Evolutionary ecologist Professor Martin Kaltenpoth has been awarded funding by the European Research Council (ERC) to investigate different forms of symbiosis between beetles and bacteria. Their cooperation significantly contributes to the development of the beetle cuticle that protects the insects against dehydration and predators. Symbioses of this kind have evolved independently many times and have probably been a key factor in enabling beetles to spread into new ecological niches. Kaltenpoth will be receiving an ERC Consolidator Grant worth EUR 2 million over the next five years to finance his research. The ERC Consolidator Grant is one of the most richly endowed EU funding awards.
Beetles possess a particularly hard exoskeleton composed of chitin and cross-linked proteins. One amino-acid in particular, tyrosine, is responsible for the formation of the bonds between the cuticular components. This amino acid is also indirectly responsible for the brown coloring of the exoskeleton; in other words, without tyrosine the insects would not be able to form such a thick, hard, and dark-colored armored defense. The discovery that there are groups of beetles in which tyrosine production has been taken over by symbionts was only made in the last few years. The symbionts in this case are specialized bacteria that synthesize the essential amino acid tyrosine required by their hosts to construct their cuticles. "Symbioses between insects and microorganisms are common in nature," explained Professor Martin Kaltenpoth. "They often play an important ecological role and are crucial to the evolution of their host insects."
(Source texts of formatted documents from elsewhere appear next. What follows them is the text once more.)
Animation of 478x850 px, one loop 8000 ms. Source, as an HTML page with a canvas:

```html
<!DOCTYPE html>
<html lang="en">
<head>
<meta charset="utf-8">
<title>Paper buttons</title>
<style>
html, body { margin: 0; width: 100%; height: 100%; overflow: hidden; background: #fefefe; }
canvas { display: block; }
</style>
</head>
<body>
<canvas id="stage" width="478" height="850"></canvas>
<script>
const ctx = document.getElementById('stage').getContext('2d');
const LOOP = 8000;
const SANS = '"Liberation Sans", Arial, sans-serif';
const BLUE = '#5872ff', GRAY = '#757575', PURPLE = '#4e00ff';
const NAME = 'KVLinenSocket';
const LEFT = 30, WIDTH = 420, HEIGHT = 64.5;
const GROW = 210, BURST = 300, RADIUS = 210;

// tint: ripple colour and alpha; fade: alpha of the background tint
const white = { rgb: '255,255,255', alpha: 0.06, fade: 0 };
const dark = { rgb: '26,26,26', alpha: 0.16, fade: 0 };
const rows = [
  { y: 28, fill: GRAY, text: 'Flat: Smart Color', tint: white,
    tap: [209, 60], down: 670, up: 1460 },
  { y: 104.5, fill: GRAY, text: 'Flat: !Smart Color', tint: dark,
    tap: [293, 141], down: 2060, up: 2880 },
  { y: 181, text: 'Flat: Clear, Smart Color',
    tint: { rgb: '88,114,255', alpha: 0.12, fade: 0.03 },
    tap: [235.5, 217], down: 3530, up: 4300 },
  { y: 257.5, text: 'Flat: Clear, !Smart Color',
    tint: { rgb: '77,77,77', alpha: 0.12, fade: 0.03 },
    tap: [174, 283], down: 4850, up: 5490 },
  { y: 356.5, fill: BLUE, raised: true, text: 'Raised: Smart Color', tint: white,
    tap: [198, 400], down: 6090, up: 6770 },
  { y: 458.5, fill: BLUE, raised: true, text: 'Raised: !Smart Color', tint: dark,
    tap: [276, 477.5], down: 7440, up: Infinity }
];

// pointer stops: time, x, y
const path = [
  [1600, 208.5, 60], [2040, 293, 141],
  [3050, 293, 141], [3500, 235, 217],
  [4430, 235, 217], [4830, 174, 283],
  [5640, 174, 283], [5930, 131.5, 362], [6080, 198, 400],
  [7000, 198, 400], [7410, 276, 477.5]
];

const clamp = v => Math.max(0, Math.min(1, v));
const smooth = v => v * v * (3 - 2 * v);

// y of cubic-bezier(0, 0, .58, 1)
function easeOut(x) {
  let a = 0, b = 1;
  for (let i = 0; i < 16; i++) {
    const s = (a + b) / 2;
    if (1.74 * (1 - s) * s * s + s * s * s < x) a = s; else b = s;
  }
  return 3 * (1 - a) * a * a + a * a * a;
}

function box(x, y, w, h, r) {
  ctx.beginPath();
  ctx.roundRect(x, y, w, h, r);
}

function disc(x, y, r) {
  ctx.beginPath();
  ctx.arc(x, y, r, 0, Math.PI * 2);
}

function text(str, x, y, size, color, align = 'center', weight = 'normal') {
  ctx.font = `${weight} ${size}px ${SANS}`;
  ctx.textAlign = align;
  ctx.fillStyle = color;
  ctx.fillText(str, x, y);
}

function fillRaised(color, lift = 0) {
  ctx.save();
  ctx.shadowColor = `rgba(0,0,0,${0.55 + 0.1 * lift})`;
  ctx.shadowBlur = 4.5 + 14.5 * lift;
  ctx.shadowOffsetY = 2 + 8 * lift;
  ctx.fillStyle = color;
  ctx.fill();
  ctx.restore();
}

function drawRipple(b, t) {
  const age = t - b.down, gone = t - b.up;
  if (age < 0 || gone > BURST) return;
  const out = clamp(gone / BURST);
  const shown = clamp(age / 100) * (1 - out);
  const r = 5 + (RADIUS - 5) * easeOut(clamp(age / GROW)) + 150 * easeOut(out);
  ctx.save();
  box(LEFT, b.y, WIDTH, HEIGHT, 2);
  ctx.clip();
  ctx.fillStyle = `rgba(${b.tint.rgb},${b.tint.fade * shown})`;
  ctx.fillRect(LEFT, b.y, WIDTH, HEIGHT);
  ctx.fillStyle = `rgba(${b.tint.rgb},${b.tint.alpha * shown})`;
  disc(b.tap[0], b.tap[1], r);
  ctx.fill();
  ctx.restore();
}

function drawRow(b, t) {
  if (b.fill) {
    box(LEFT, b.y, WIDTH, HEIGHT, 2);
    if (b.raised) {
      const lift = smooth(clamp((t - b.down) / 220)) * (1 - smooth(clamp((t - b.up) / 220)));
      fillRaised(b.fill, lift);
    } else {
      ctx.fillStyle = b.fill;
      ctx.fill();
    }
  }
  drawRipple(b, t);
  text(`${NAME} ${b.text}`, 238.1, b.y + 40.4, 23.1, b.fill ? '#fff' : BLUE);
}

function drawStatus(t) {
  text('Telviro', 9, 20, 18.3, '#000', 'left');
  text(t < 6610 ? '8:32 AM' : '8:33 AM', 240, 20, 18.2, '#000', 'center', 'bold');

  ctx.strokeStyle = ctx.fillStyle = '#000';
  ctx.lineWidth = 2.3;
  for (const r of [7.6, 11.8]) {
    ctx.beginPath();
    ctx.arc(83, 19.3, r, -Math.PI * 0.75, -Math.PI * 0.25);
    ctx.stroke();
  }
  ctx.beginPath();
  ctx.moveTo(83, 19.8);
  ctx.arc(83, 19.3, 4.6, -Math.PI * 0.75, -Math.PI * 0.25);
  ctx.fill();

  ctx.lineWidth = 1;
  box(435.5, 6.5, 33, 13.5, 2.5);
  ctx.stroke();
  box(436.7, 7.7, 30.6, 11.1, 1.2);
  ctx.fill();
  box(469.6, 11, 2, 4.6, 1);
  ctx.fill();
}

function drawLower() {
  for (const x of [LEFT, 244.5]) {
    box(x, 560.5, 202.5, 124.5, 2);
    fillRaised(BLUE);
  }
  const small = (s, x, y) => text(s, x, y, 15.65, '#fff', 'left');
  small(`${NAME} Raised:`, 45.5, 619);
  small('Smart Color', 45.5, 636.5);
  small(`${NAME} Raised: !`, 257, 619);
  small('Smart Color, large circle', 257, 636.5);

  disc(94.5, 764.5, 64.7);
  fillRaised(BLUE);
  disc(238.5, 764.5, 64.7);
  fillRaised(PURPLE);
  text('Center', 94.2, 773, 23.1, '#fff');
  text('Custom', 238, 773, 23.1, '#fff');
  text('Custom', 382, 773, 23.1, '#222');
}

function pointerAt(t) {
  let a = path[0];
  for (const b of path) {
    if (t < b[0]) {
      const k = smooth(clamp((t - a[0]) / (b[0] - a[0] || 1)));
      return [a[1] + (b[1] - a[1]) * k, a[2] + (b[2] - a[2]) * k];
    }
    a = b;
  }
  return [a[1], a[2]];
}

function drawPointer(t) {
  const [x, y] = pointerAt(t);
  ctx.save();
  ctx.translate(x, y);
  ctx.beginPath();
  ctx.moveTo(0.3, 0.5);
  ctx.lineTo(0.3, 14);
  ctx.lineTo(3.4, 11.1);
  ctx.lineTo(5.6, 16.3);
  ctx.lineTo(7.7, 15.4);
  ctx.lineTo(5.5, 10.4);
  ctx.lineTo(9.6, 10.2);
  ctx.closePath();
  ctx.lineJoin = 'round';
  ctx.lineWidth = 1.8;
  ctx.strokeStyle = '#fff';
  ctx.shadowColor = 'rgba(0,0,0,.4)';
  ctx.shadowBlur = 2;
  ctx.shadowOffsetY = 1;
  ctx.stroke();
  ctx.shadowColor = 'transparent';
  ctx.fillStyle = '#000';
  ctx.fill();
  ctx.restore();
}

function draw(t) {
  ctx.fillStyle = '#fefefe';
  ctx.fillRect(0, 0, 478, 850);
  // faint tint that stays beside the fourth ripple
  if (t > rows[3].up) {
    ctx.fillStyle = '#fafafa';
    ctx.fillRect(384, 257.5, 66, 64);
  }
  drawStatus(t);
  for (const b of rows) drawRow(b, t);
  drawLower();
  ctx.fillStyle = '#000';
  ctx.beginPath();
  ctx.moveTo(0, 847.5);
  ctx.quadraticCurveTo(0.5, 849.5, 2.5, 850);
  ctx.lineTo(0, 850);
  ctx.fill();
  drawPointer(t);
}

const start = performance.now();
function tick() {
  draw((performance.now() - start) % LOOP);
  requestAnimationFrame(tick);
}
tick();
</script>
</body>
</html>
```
Bacterial provision of tyrosine is crucial for beetle evolution
It is still unclear why beetles have become dependent on symbiosis for the supply of such an important substance as tyrosine. One reason why beetles started cooperating with microorganisms might have been because some of these insects became specialized on plants as a food source. The fact that many crop pest beetle species, e.g., the sawtoothed grain beetle and the lesser grain borer, are hosts for tyrosine-supplementing microorganisms supports this theory. These beetles consume plant food but originally evolved from insects that were mycophagous or carnivorous and obtained the essential amino acid tyrosine from animal or fungal protein. Another potential reason for developing a harder cuticle with the help of symbionts might have been a change in habitat.
There are several possible causes that might underlie the evolution of this symbiosis. After all, it emerged independently in at least seven beetle families and a very long time ago. Kaltenpoth estimates that symbioses between tyrosine-producing bacteria and their hosts had already evolved several hundred million years ago. Kaltenpoth and his team, in particular Dr. Tobias Engl, will be investigating when, how, and why this cooperation between host beetles and microorganisms originated. The biologists will reconstruct the distribution of the symbioses in the corresponding beetle families and determine whether there are additional beetle groups that are also reliant on symbionts. In addition, they will also be looking at how symbiosis is regulated at the molecular level and how the beetles and symbionts interact. Using fossils as a basis for calibration, the scientists also hope to calibrate the phylogenetic tree of the host animals. "Our research is important from an ecological and an evolutionary perspective. We want to understand how the symbiosis works on the broader scale - from the molecular mechanisms to their significance for beetles in the natural world," said Kaltenpoth.
The project "Symbiont-assisted cuticle biosynthesis as a key innovation contributing to the evolutionary success of beetles" (SYMBeetle) is anticipated to change our understanding of microorganisms as important moderators in the evolution of herbivorous beetles and in the spread of these insects in arid regions. These are two factors that are of crucial relevance to enabling the lifestyles of pest beetles that consume agricultural crops and stored goods.
ERC Consolidator Grants for three JGU projects
Martin Kaltenpoth, born 1977 in Hagen, Germany, studied and received his doctorate in Biology at Julius-Maximilians-Universität Würzburg. He was a postdoctoral researcher at Universität Regensburg and the University of Utah in Salt Lake City, USA, before joining the Max Planck Institute for Chemical Ecology in Jena in 2009 as a research group leader. In 2015, Kaltenpoth became Professor of Evolutionary Ecology at Johannes Gutenberg University Mainz.
The ERC Consolidator Grant is one of the most richly endowed EU funding awards for individual academics. The European Research Council uses these grants to support outstanding researchers involved in developing their own projects seven to twelve years after they have completed their doctorates. To be eligible for a grant, applicants must not only demonstrate excellence in research but also provide evidence of the pioneering nature of their project and its feasibility.
In the latest round of grants, the European Research Council has also approved two other JGU applications. One involves a project designed to develop a new approach in optical spectroscopy supervised by Dr. Mustapha Laatiaoui; the other, headed up by Professor Pol Besenius, is aimed at developing fully synthetic vaccines. With a total of three ERC Consolidator Grants each, Mainz University and Ludwig-Maximilians-Universität München are the most successful universities among the German U15 association of universities.